AW: I met Zecco co-founder Stephen Oliveira in early 2012, and he decided to join us. We also hired a bigger team with developers in Cyprus, marketing in San Diego, and brokers in Los Angeles. Everything was looking gravy with a small round of capital raised from friends and family to take us to live trading. I couldn’t have been more wrong. Two months later our clearing firm was acquired and we got tossed after they changed their business model. Four months later, I lost my U.S. visa status, and had to move back to Sweden for half a year to update it.
We continued to work with FINRA to get regulatory approval, to engage a new clearing firm, and to raise a $1 million investment. But the deal got delayed and we ran out of cash in November 2012. We had to lay off the brokers and FINRA said we had until February 2013 to come up with the money.

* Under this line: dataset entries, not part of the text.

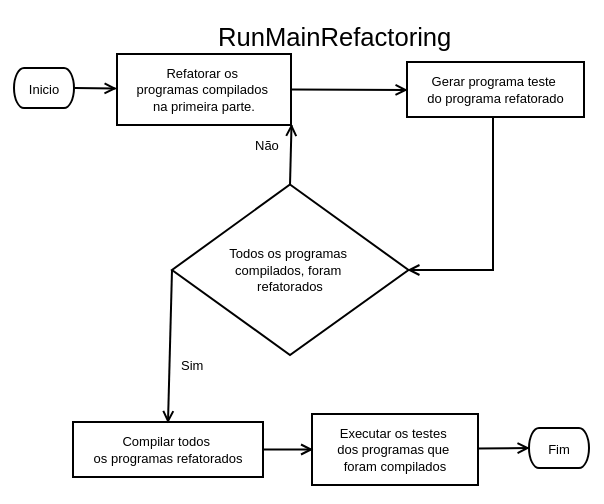
<!DOCTYPE html>
<html lang="pt">
<head>
<meta charset="utf-8">
<title>RunMainRefactoring</title>
<style>
  :root {
    --ink: #000;
    --paper: #fff;
  }
  * { box-sizing: border-box; margin: 0; }
  html, body { background: var(--paper); overflow: hidden; }
  .flowchart {
    position: relative;
    width: 604px;
    height: 504px;
    overflow: hidden;
    color: var(--ink);
    background: var(--paper);
    font: 13px/16.5px "Liberation Sans", Arial, sans-serif;
  }
  h1 {
    position: absolute;
    left: 218px;
    top: 22px;
    font-size: 25.6px;
    line-height: 30px;
    font-weight: 400;
    white-space: nowrap;
  }
  .connectors { position: absolute; inset: 0; }
  .connectors path {
    fill: none;
    stroke: var(--ink);
    stroke-width: 2;
  }
  .node {
    position: absolute;
    display: flex;
    align-items: center;
    justify-content: center;
    padding-top: 2px;
    text-align: center;
    white-space: pre;
  }
  .process, .terminal { border: 2px solid var(--ink); }
  .terminal { width: 62px; height: 42px; padding-top: 4px; border-radius: 11px / 21px; }
  .start { left: 13px; top: 67px; }
  .end { left: 528px; top: 427px; }
  .refactor { left: 116px; top: 53px; width: 176px; height: 73px; }
  .generate { left: 406px; top: 61px; width: 179px; height: 57px; }
  .decision { left: 172px; top: 185px; width: 236px; height: 170px; }
  .compile { left: 72px; top: 421px; width: 192px; height: 57px; }
  .run { left: 311px; top: 413px; width: 168px; height: 73px; }
  .branch { position: absolute; }
  .no { left: 255px; top: 138px; }
  .yes { left: 181px; top: 358px; }
</style>
</head>
<body>
<main class="flowchart">
  <h1>RunMainRefactoring</h1>

  <svg class="connectors" width="604" height="504" viewBox="0 0 604 504" aria-hidden="true">
    <defs>
      <marker id="arrow" markerUnits="userSpaceOnUse" markerWidth="16" markerHeight="16" refX="12" refY="8" orient="auto">
        <path d="M1 3 11 8 1 13"/>
      </marker>
    </defs>
    <path class="decision-shape" d="M290 184.500 408.500 270 290 355 172 270Z"/>
    <g marker-end="url(#arrow)">
      <path marker-end="url(#arrow)" d="M75 88 115.500 88.500"/>
      <path marker-end="url(#arrow)" d="M292 89.500 406.500 90"/>
      <path marker-end="url(#arrow)" d="M493 117V270H408.500"/>
      <path marker-end="url(#arrow)" d="M290 185 291.500 125"/>
      <path marker-end="url(#arrow)" d="M172 270 168 422"/>
      <path marker-end="url(#arrow)" d="M263 449.500H312"/>
      <path marker-end="url(#arrow)" d="M478 448.500 528.500 448"/>
    </g>
  </svg>

  <div class="node terminal start">Inicio</div>
  <div class="node process refactor"><p>Refatorar os <br>programas compilados <br>na primeira parte.</p></div>
  <div class="node process generate"><p>Gerar programa teste <br>do programa refatorado</p></div>
  <div class="node decision"><p>Todos os programas <br>compilados, foram <br>refatorados</p></div>
  <div class="node process compile"><p>Compilar todos <br>os programas refatorados</p></div>
  <div class="node process run"><p>Executar os testes <br>dos programas que <br>foram compilados</p></div>
  <div class="node terminal end">Fim</div>

  <span class="branch no">Não</span>
  <span class="branch yes">Sim</span>
</main>
</body>
</html>
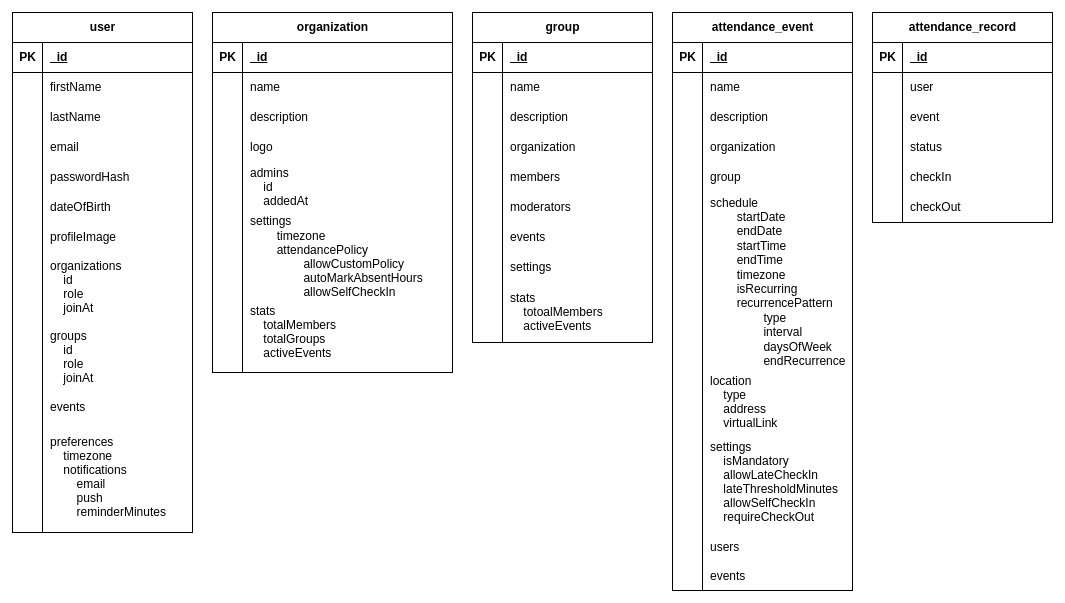
<!DOCTYPE html>
<html lang="en">
<head>
<meta charset="utf-8">
<title>Attendance data model</title>
<style>
:root { --paper: #fff; --ink: #000; --line: 1px solid var(--ink); --row: 30px; }
* { box-sizing: border-box; margin: 0; padding: 0; }
body { width: 1065px; height: 603px; overflow: hidden; background: var(--paper); color: var(--ink); font: 12px/14px "Liberation Sans", Arial, sans-serif; white-space: nowrap; }
ul { list-style: none; }
.schema { display: flex; align-items: flex-start; gap: 19px; padding: 12px; }
.entity { flex: none; width: 181px; border: var(--line); }
.entity.broad { width: 241px; }
.entity h2 { height: var(--row); border-bottom: var(--line); font-size: 12px; line-height: 28px; text-align: center; }
.primary { display: flex; height: var(--row); border-bottom: var(--line); font-weight: bold; line-height: 28px; }
.primary b { width: 30px; border-right: var(--line); text-align: center; }
.primary u { padding-left: 7px; text-underline-offset: 1px; }
.fields { margin: -1px 0 0 29px; border-left: var(--line); }
.fields > li { display: flex; flex-direction: column; justify-content: center; height: var(--row); padding-left: 7px; }
.fields ul { padding-left: 13.3px; }
.fields .deep ul { padding-left: 26.7px; }
.fields .h29 { height: 29px; }
.fields .h50 { height: 50px; }
.fields .h60 { height: 60px; }
.fields .h70 { height: 70px; }
.fields .h90 { height: 90px; line-height: 14.2px; }
.fields .h100 { height: 100px; }
.fields .h110 { height: 110px; }
.fields .h180 { height: 180px; line-height: 14.4px; }
.end-space { padding-bottom: 10px; }
</style>
</head>
<body>
<main class="schema">
  <section class="entity">
    <h2>user</h2>
    <div class="primary"><b>PK</b><u>_id</u></div>
    <ul class="fields">
      <li>firstName</li>
      <li>lastName</li>
      <li>email</li>
      <li>passwordHash</li>
      <li>dateOfBirth</li>
      <li>profileImage</li>
      <li class="h70">organizations
        <ul><li>id</li><li>role</li><li>joinAt</li></ul>
      </li>
      <li class="h70">groups
        <ul><li>id</li><li>role</li><li>joinAt</li></ul>
      </li>
      <li>events</li>
      <li class="h110">preferences
        <ul>
          <li>timezone</li>
          <li>notifications
            <ul><li>email</li><li>push</li><li>reminderMinutes</li></ul>
          </li>
        </ul>
      </li>
    </ul>
  </section>

  <section class="entity broad">
    <h2>organization</h2>
    <div class="primary"><b>PK</b><u>_id</u></div>
    <ul class="fields end-space">
      <li>name</li>
      <li>description</li>
      <li>logo</li>
      <li class="h50">admins
        <ul><li>id</li><li>addedAt</li></ul>
      </li>
      <li class="h90 deep">settings
        <ul>
          <li>timezone</li>
          <li>attendancePolicy
            <ul><li>allowCustomPolicy</li><li>autoMarkAbsentHours</li><li>allowSelfCheckIn</li></ul>
          </li>
        </ul>
      </li>
      <li class="h60">stats
        <ul><li>totalMembers</li><li>totalGroups</li><li>activeEvents</li></ul>
      </li>
    </ul>
  </section>

  <section class="entity">
    <h2>group</h2>
    <div class="primary"><b>PK</b><u>_id</u></div>
    <ul class="fields">
      <li>name</li>
      <li>description</li>
      <li>organization</li>
      <li>members</li>
      <li>moderators</li>
      <li>events</li>
      <li>settings</li>
      <li class="h60">stats
        <ul><li>totoalMembers</li><li>activeEvents</li></ul>
      </li>
    </ul>
  </section>

  <section class="entity">
    <h2>attendance_event</h2>
    <div class="primary"><b>PK</b><u>_id</u></div>
    <ul class="fields">
      <li>name</li>
      <li>description</li>
      <li>organization</li>
      <li>group</li>
      <li class="h180 deep">schedule
        <ul>
          <li>startDate</li>
          <li>endDate</li>
          <li>startTime</li>
          <li>endTime</li>
          <li>timezone</li>
          <li>isRecurring</li>
          <li>recurrencePattern
            <ul><li>type</li><li>interval</li><li>daysOfWeek</li><li>endRecurrence</li></ul>
          </li>
        </ul>
      </li>
      <li class="h60">location
        <ul><li>type</li><li>address</li><li>virtualLink</li></ul>
      </li>
      <li class="h100">settings
        <ul><li>isMandatory</li><li>allowLateCheckIn</li><li>lateThresholdMinutes</li><li>allowSelfCheckIn</li><li>requireCheckOut</li></ul>
      </li>
      <li class="h29">users</li>
      <li class="h29">events</li>
    </ul>
  </section>

  <section class="entity">
    <h2>attendance_record</h2>
    <div class="primary"><b>PK</b><u>_id</u></div>
    <ul class="fields">
      <li>user</li>
      <li>event</li>
      <li>status</li>
      <li>checkIn</li>
      <li>checkOut</li>
    </ul>
  </section>
</main>
</body>
</html>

We met with another investor and signed an agreement to get $1 million, but the investor’s funds were frozen due to a real estate dispute. In July 2013, some of our early backers invested a small amount of capital to keep the lights on at SprinkleBit. In October 2013, a Canadian angel investor put SprinkleBit back on its feet.
Meanwhile, there were more complications, including problems with the new clearing firm, which required a lot more software development from our side. It took us six months to receive the documentation we needed for their system and another year before they opened their connection to us. The whole experience was Kafkaesque, as taken from the The Trial.[[itals]] But finally, exactly two years after signing our letter of intent, we got a green light to begin trading.
Investors began trading on the SprinkleBit website in November, and we are planning to launch globally in March.
X: So how’s your visa status now?
AW: Good question! I’m actually flying back to Sweden in two weeks to renew it, but this time it’s just a formality.